ABOUT THIS EXERCISE:
Could you repeat the records below exactly, without the pictures?

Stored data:
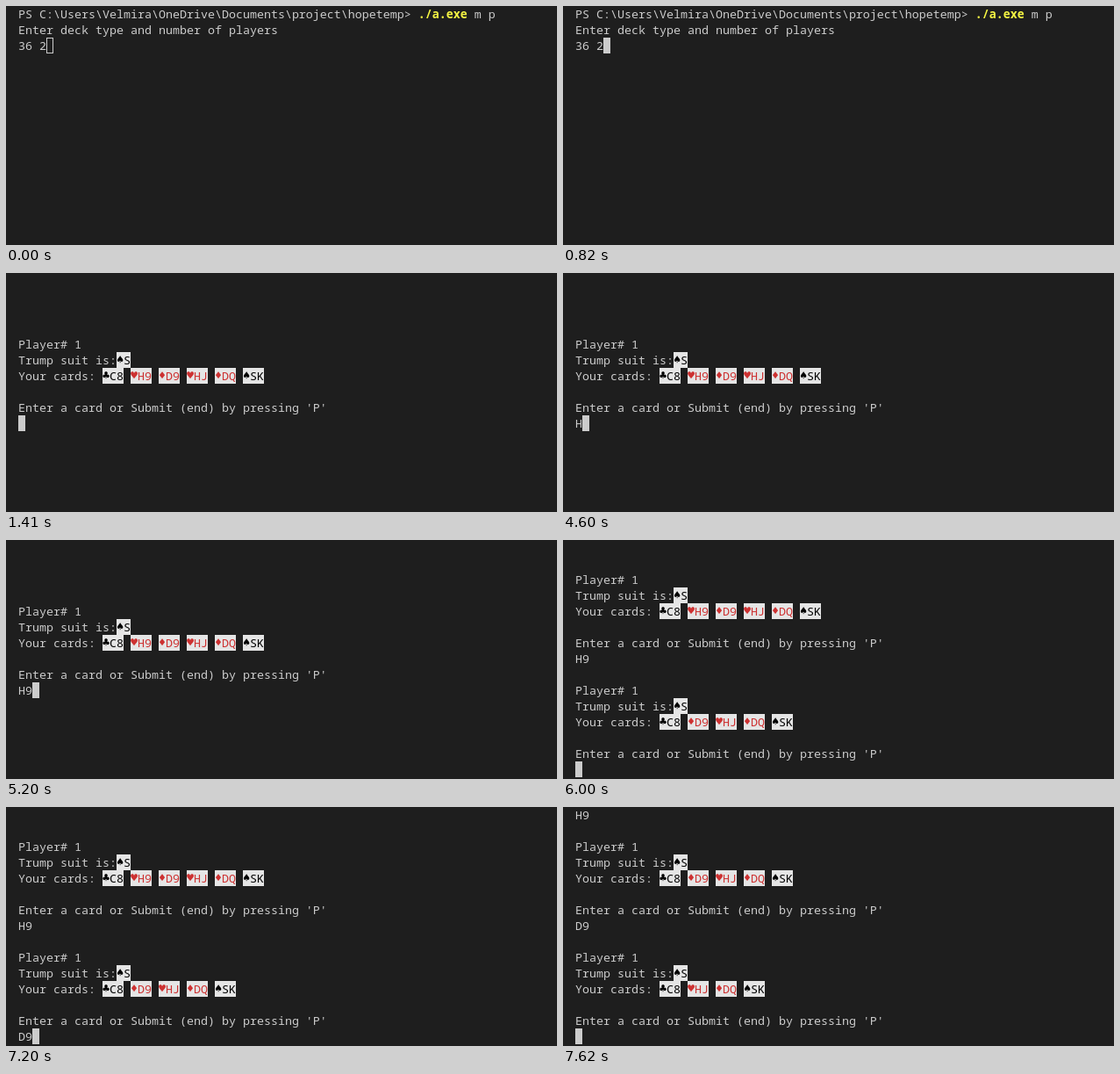
These frames come from a looping animation (628 by 272 pixels, 8 s). An HTML page:

```html
<!DOCTYPE html>
<html lang="en">
<head>
<meta charset="utf-8">
<title>Card game in a terminal</title>
<style>
  html, body {
    margin: 0;
    width: 100%;
    height: 100%;
    overflow: hidden;
    background: #1e1e1e;
  }
  #stage {
    position: relative;
    width: 628px;
    height: 272px;
    overflow: hidden;
    color: #ccc;
    font: 13.333px/18px "Noto Sans Mono", "DejaVu Sans Mono", monospace;
    font-variant-ligatures: none;
  }
  /* Screens are stacked and jump up one stage height at a time. */
  #reel { animation: screens 8s step-end infinite; }
  pre {
    margin: 0;
    padding-left: 14px;
    height: 272px;
    overflow: hidden;
    font: inherit;
  }
  .row { height: 18px; }
  .cmd { color: #f5f543; font-weight: 700; }
  mark, mark i, .typed, .cursor {
    display: inline-block;
    height: 18px;
    vertical-align: top;
  }
  mark { background: #e5e5e5; color: #000; }
  mark.red { color: #cd3131; }
  mark i {
    width: 8px;
    font-family: "DejaVu Sans Mono", monospace;
    font-style: normal;
  }
  .cursor {
    box-sizing: border-box;
    width: 8px;
    border: 1px solid #ccc;
    background: #ccc;
  }
  .focus { animation: focus 8s step-end infinite; }
  .typed { width: 0; overflow: hidden; }
  .first { animation: first 8s step-end infinite; }
  .second { animation: second 8s step-end infinite; }

  @keyframes screens {
    0% { transform: translateY(0); }
    17.625% { transform: translateY(-272px); }
    75% { transform: translateY(-544px); }
    95.25%, 100% { transform: translateY(-816px); }
  }
  @keyframes focus {
    0% { background: transparent; }
    10.25%, 100% { background: #ccc; }
  }
  @keyframes first {
    0% { width: 0; }
    57.5% { width: 8px; }
    65%, 100% { width: 16px; }
  }
  @keyframes second {
    0% { width: 0; }
    85.25% { width: 8px; }
    90%, 100% { width: 16px; }
  }
</style>
</head>
<body>
<div id="stage"><div id="reel"></div></div>
<script>
  const suits = { S: '♠', C: '♣', H: '♥', D: '♦' };
  const cursor = '<span class="cursor"></span>';

  const card = name => {
    const red = 'HD'.includes(name[0]) ? ' class="red"' : '';
    return `<mark${red}><i>${suits[name[0]]}</i>${name}</mark>`;
  };
  const typed = (text, step) => `<span class="typed ${step}">${text}</span>${cursor}`;
  const turn = (hand, entry) => [
    'Player# 1',
    'Trump suit is:' + card('S'),
    'Your cards: ' + hand.split(' ').map(card).join(' '),
    '',
    "Enter a card or Submit (end) by pressing 'P'",
    entry
  ];

  const six = 'C8 H9 D9 HJ DQ SK';
  const five = 'C8 D9 HJ DQ SK';
  const four = 'C8 HJ DQ SK';

  const screens = [
    [
      'PS C:\\Users\\Velmira\\OneDrive\\Documents\\project\\hopetemp&gt; <span class="cmd">./a.exe</span> m p',
      'Enter deck type and number of players',
      '36 2<span class="cursor focus"></span>'
    ],
    ['', '', '', '', ...turn(six, typed('H9', 'first'))],
    ['', '', ...turn(six, 'H9'), '', ...turn(five, typed('D9', 'second'))],
    ['H9', '', ...turn(five, 'D9'), '', ...turn(four, cursor)]
  ];

  document.getElementById('reel').innerHTML = screens.map(rows =>
    '<pre>' + rows.map(row => `<div class="row">${row}</div>`).join('') + '</pre>'
  ).join('');
</script>
</body>
</html>
```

TASK SOLUTION:
These frames come from a looping animation (628 by 272 pixels, 8 s). An HTML page:

```html
<!DOCTYPE html>
<html lang="en">
<head>
<meta charset="utf-8">
<title>Card game in a terminal</title>
<style>
  html, body {
    margin: 0;
    width: 100%;
    height: 100%;
    overflow: hidden;
    background: #1e1e1e;
  }
  #stage {
    position: relative;
    width: 628px;
    height: 272px;
    overflow: hidden;
    color: #ccc;
    font: 13.333px/18px "Noto Sans Mono", "DejaVu Sans Mono", monospace;
    font-variant-ligatures: none;
  }
  /* Screens are stacked and jump up one stage height at a time. */
  #reel { animation: screens 8s step-end infinite; }
  pre {
    margin: 0;
    padding-left: 14px;
    height: 272px;
    overflow: hidden;
    font: inherit;
  }
  .row { height: 18px; }
  .cmd { color: #f5f543; font-weight: 700; }
  mark, mark i, .typed, .cursor {
    display: inline-block;
    height: 18px;
    vertical-align: top;
  }
  mark { background: #e5e5e5; color: #000; }
  mark.red { color: #cd3131; }
  mark i {
    width: 8px;
    font-family: "DejaVu Sans Mono", monospace;
    font-style: normal;
  }
  .cursor {
    box-sizing: border-box;
    width: 8px;
    border: 1px solid #ccc;
    background: #ccc;
  }
  .focus { animation: focus 8s step-end infinite; }
  .typed { width: 0; overflow: hidden; }
  .first { animation: first 8s step-end infinite; }
  .second { animation: second 8s step-end infinite; }

  @keyframes screens {
    0% { transform: translateY(0); }
    17.625% { transform: translateY(-272px); }
    75% { transform: translateY(-544px); }
    95.25%, 100% { transform: translateY(-816px); }
  }
  @keyframes focus {
    0% { background: transparent; }
    10.25%, 100% { background: #ccc; }
  }
  @keyframes first {
    0% { width: 0; }
    57.5% { width: 8px; }
    65%, 100% { width: 16px; }
  }
  @keyframes second {
    0% { width: 0; }
    85.25% { width: 8px; }
    90%, 100% { width: 16px; }
  }
</style>
</head>
<body>
<div id="stage"><div id="reel"></div></div>
<script>
  const suits = { S: '♠', C: '♣', H: '♥', D: '♦' };
  const cursor = '<span class="cursor"></span>';

  const card = name => {
    const red = 'HD'.includes(name[0]) ? ' class="red"' : '';
    return `<mark${red}><i>${suits[name[0]]}</i>${name}</mark>`;
  };
  const typed = (text, step) => `<span class="typed ${step}">${text}</span>${cursor}`;
  const turn = (hand, entry) => [
    'Player# 1',
    'Trump suit is:' + card('S'),
    'Your cards: ' + hand.split(' ').map(card).join(' '),
    '',
    "Enter a card or Submit (end) by pressing 'P'",
    entry
  ];

  const six = 'C8 H9 D9 HJ DQ SK';
  const five = 'C8 D9 HJ DQ SK';
  const four = 'C8 HJ DQ SK';

  const screens = [
    [
      'PS C:\\Users\\Velmira\\OneDrive\\Documents\\project\\hopetemp&gt; <span class="cmd">./a.exe</span> m p',
      'Enter deck type and number of players',
      '36 2<span class="cursor focus"></span>'
    ],
    ['', '', '', '', ...turn(six, typed('H9', 'first'))],
    ['', '', ...turn(six, 'H9'), '', ...turn(five, typed('D9', 'second'))],
    ['H9', '', ...turn(five, 'D9'), '', ...turn(four, cursor)]
  ];

  document.getElementById('reel').innerHTML = screens.map(rows =>
    '<pre>' + rows.map(row => `<div class="row">${row}</div>`).join('') + '</pre>'
  ).join('');
</script>
</body>
</html>
```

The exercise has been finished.